« Reply #79 on: January 06, 2019, 04:14:58 AM »


Aligreto featured a post of a LP from the Contour label. Serious collectors of vinyl turn their collective nose up at these reissues which is brilliant news for aligreto and myself. They are plentiful and inexpensive, on average about £2 but are a treasure-trove of great music from the top artists of the day at DG, Philips and Decca. Each back-cover has prominently printed "This record has been specially pressed to classical record standards". I actually think they are! Both pressings and transfers are top quality, the only criticism is that the vinyl is thin, I do not put as much importance to weight of vinyl as some other collectors do.
An interesting side issue is the famous Ansermet Decca recording of Scheherzade which is coupled with Borodin's Polovtsian Dances of which a good early pressing you would expect to pay £50. The same recording on Contour is superior for the simple reason Polovtsian Dances is omitted allowing for wider groove spacing for Scheherzade, and costs a fraction of the Decca original. I have both and prefer the sound of the Contour pressing.

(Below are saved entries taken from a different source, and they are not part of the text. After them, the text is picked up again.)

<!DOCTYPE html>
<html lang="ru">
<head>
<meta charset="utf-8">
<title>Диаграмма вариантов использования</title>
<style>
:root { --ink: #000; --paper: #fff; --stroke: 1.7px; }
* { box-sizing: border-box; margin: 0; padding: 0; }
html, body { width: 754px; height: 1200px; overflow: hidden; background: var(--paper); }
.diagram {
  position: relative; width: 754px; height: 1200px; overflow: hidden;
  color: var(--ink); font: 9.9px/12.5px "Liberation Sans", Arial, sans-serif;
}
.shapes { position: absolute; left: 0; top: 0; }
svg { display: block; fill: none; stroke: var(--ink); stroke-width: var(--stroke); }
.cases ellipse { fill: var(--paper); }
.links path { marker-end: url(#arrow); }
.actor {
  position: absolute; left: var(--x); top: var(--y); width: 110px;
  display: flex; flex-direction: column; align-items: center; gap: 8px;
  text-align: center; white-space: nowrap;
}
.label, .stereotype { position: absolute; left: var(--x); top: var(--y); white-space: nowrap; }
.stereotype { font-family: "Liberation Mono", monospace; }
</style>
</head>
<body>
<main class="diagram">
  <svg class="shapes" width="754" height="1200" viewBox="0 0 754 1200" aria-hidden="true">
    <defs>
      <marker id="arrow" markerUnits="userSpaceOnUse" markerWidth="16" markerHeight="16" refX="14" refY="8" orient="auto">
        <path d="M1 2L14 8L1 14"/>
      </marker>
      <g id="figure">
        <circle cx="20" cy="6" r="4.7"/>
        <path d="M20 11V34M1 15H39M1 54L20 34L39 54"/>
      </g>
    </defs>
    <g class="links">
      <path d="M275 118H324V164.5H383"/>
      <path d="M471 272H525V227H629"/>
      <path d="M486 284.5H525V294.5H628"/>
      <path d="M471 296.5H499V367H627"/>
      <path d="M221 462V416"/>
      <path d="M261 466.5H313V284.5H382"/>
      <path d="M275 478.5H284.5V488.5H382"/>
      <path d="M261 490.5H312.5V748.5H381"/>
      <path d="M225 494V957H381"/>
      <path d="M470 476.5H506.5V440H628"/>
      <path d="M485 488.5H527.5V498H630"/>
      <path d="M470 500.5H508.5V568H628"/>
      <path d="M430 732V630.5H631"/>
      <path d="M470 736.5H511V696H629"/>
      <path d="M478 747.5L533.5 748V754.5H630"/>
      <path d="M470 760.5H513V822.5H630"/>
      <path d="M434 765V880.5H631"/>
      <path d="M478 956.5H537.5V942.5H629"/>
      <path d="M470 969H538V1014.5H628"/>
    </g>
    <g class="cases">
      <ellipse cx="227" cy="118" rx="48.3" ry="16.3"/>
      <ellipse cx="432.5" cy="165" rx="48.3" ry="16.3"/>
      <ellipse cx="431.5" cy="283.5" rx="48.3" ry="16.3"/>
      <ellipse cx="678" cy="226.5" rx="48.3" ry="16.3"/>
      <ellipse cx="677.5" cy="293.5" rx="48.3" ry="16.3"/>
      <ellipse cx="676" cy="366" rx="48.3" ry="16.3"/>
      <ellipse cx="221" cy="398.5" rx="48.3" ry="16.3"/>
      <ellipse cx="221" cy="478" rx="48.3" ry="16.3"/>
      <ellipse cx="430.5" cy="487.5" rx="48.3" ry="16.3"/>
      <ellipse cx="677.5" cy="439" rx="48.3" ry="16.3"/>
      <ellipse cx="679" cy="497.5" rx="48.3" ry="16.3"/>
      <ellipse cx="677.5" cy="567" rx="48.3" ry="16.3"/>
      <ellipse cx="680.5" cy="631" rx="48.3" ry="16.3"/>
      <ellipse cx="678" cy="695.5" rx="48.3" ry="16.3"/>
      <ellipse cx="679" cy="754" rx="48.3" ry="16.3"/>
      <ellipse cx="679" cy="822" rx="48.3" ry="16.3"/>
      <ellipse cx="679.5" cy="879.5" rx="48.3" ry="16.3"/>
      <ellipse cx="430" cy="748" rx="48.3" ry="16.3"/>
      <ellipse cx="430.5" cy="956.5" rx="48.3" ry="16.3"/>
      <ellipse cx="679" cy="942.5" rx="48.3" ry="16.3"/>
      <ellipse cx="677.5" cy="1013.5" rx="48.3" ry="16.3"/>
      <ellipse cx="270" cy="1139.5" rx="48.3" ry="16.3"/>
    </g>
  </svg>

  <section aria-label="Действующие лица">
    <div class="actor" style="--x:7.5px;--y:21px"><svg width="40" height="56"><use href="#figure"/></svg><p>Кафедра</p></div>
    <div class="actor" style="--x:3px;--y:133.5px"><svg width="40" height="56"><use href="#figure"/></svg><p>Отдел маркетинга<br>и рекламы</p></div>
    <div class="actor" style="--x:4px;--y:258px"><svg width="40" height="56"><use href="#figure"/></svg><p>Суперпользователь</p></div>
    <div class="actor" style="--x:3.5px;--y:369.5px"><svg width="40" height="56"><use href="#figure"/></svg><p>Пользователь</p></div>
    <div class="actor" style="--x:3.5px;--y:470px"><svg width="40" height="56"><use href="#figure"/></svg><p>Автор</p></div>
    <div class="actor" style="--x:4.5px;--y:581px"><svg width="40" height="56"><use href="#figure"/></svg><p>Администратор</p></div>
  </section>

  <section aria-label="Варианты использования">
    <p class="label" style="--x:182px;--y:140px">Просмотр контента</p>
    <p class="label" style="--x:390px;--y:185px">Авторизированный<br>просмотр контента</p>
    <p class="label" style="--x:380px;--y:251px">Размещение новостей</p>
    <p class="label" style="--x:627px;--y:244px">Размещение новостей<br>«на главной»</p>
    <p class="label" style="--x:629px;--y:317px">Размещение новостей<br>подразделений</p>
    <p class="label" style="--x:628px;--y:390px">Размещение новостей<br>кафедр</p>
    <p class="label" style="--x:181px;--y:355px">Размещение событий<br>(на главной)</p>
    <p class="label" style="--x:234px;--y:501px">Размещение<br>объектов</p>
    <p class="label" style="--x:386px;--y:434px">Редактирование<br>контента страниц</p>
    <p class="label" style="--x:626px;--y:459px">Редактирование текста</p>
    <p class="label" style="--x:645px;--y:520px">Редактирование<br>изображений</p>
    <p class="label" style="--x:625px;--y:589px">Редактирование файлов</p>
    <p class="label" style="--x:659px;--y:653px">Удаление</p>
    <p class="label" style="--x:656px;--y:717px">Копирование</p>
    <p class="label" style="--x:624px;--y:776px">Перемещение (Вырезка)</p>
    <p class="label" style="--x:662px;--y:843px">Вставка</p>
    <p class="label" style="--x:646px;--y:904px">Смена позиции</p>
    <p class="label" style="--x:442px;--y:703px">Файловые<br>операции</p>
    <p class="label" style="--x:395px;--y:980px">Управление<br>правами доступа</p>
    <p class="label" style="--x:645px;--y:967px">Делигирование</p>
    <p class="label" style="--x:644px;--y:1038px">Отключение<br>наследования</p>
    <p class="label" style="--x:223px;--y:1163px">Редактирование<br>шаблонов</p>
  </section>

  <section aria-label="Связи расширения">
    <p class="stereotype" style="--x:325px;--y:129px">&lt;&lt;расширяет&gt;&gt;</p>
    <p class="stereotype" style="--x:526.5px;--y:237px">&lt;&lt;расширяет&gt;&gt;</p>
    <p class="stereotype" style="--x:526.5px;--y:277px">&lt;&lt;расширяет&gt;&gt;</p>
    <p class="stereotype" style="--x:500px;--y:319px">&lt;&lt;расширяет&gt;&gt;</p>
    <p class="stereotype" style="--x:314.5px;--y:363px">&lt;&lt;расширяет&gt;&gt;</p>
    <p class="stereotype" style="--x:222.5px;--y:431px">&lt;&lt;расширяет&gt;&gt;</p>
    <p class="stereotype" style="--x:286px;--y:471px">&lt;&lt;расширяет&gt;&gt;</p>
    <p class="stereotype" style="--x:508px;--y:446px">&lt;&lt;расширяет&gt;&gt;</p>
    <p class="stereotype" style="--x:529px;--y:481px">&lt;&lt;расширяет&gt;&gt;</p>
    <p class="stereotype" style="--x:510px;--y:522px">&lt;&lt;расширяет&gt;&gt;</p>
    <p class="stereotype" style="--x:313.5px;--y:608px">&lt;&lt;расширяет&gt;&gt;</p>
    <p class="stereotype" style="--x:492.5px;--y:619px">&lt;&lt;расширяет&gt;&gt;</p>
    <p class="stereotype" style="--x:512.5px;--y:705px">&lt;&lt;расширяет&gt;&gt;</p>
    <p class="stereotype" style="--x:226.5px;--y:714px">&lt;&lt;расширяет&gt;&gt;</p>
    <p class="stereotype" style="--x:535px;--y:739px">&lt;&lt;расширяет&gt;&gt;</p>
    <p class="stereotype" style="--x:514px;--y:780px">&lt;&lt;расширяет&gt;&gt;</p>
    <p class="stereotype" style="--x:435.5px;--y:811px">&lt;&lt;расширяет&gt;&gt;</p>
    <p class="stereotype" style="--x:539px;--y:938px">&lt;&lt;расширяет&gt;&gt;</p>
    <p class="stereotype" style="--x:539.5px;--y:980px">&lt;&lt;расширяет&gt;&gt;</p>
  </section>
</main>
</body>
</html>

You must have a very good opinion of yourself to write a symphony - John Ireland.